There’s a second meteor shower in December: the Ursids, radiating from Ursa Minor, the Little Dipper. If Dec. 22 and the morning of Dec. 23 are clear where you are, have a look at the Little Dipper’s bowl—you might see about 10 meteors per hour.

10. Endless opportunities. There are so many sights to see in the sky. Use the Night Sky Network, the Solar System Ambassadors, and the Museum Alliance to look up local astronomy clubs, and join them for stargazing events in town, and under dark skies.

Make sure to follow us on Tumblr for your regular dose of space: http://nasa.tumblr.com.

[Updated!] First Product from NASA Fanboy: Ast…

[Updated!] First Product from NASA Fanboy: Astro art prints!:

Updated: I’ve struck a better deal for the printing process and am thrilled to offer a drastically reduced price on this 24"x36" print! I’ve been wanting to do this for quite some time, and am thrilled to finally introduce the first canvas print from Keep Looking Up. I’m working with some incredible craftsmen to create this limited edition run of 24"x36" canvas prints of the iconic Earthrise image from the Apollo 8 mission. I’m looking forward to offering more images in the future and having a full site dedicated to the prints. Check it out, and Keep Looking Up!

[Updated!] First Product from NASA Fanboy: Ast…

[Updated!] First Product from NASA Fanboy: Astro art prints!:

Updated: I’ve struck a better deal for the printing process and am thrilled to offer a drastically reduced price on this 24"x36" print! I’ve been wanting to do this for quite some time, and am thrilled to finally introduce the first canvas print from Keep Looking Up. I’m working with some incredible craftsmen to create this limited edition run of 24"x36" canvas prints of the iconic Earthrise image from the Apollo 8 mission.

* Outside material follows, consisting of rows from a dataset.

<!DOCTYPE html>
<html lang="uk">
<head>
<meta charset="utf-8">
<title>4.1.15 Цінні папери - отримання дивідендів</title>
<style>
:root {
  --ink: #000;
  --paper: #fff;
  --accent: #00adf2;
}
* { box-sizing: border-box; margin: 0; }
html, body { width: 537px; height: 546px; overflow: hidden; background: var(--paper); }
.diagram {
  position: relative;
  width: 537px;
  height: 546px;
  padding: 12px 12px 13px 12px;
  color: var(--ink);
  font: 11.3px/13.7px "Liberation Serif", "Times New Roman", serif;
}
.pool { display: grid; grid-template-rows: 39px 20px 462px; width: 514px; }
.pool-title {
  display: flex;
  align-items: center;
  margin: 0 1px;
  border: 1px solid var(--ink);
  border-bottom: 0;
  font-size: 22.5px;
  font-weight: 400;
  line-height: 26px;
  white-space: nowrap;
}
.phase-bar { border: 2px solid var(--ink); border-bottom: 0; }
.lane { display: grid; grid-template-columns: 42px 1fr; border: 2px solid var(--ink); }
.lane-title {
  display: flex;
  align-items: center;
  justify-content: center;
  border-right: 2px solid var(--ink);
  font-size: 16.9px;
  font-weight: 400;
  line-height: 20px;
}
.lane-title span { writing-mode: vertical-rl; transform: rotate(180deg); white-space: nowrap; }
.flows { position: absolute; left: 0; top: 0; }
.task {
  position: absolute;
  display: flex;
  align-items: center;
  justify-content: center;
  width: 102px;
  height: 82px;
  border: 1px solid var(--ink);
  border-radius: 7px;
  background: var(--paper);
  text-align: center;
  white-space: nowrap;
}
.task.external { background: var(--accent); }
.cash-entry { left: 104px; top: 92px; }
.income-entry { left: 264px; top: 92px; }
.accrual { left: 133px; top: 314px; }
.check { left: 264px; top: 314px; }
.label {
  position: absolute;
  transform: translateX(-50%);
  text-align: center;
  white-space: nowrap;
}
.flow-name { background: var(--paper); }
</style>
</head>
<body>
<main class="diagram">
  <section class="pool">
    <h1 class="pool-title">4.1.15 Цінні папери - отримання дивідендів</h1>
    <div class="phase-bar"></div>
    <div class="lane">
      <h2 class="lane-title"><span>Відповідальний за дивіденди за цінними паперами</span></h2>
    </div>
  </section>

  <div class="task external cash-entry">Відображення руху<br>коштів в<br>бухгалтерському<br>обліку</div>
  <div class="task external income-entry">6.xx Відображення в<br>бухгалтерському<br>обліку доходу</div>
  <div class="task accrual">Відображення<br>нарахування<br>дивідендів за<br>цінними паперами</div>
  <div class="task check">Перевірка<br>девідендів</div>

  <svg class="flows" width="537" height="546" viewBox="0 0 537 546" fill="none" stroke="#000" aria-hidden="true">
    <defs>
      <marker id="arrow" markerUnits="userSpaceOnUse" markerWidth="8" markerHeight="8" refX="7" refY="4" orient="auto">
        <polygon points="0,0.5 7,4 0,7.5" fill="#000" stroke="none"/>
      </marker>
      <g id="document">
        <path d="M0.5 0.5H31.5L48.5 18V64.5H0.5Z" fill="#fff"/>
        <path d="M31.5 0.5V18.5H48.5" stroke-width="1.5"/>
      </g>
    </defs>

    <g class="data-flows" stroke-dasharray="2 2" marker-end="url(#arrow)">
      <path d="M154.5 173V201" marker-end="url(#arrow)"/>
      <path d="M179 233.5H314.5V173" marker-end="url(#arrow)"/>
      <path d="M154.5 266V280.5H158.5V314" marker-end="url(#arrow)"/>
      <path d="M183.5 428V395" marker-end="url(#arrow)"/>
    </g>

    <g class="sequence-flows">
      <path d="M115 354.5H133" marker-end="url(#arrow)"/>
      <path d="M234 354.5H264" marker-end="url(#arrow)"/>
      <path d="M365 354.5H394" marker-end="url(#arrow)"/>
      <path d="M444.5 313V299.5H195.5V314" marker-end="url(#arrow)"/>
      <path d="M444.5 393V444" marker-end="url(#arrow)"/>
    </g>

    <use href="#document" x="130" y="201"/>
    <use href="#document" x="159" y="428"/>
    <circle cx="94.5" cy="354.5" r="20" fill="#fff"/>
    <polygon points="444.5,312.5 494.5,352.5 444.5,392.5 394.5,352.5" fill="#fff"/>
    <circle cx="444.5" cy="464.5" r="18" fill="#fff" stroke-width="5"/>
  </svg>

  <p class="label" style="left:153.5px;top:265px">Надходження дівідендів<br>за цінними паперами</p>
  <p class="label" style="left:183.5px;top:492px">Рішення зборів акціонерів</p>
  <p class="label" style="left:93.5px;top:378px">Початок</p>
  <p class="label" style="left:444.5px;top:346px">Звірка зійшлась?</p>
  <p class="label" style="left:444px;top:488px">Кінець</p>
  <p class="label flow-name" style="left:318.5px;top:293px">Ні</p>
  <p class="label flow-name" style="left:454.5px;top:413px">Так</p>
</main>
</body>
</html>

I’m looking forward to offering more images in the future and having a full site dedicated to the prints. Check it out, and Keep Looking Up!

Human Expansion Across Solar System

On this day in 1972, two NASA astronauts landed on the Moon. Now, 45 years later, we have been instructed to return to the lunar surface.

Today at the White House, President Trump signed the Space Policy Directive 1, a change in national space policy that provides for a U.S.-led program with private sector partners for a human return to the Moon, followed by missions to Mars and beyond.

Among other dignitaries on hand for the signing, were NASA astronauts Sen. Harrison “Jack” Schmitt, Buzz Aldrin, Peggy Whitson and Christina Koch.

Schmitt landed on the moon 45 years to the minute that the policy directive was signed as part of our Apollo 17 mission, and is the most recent living person to have set foot on our lunar neighbor. 

Above, at the signing ceremony instructing us to send humans back to the lunar surface, Schmitt shows First Daughter Ivanka Trump the Moon sample he collected in 1972.

The effort signed today will more effectively organize government, private industry and international efforts toward returning humans on the Moon, and will lay the foundation that will eventually enable human exploration of Mars.

To learn more, visit: https://www.nasa.gov/press-release/new-space-policy-directive-calls-for-human-expansion-across-solar-system

Make sure to follow us on Tumblr for your regular dose of space: http://nasa.tumblr.com.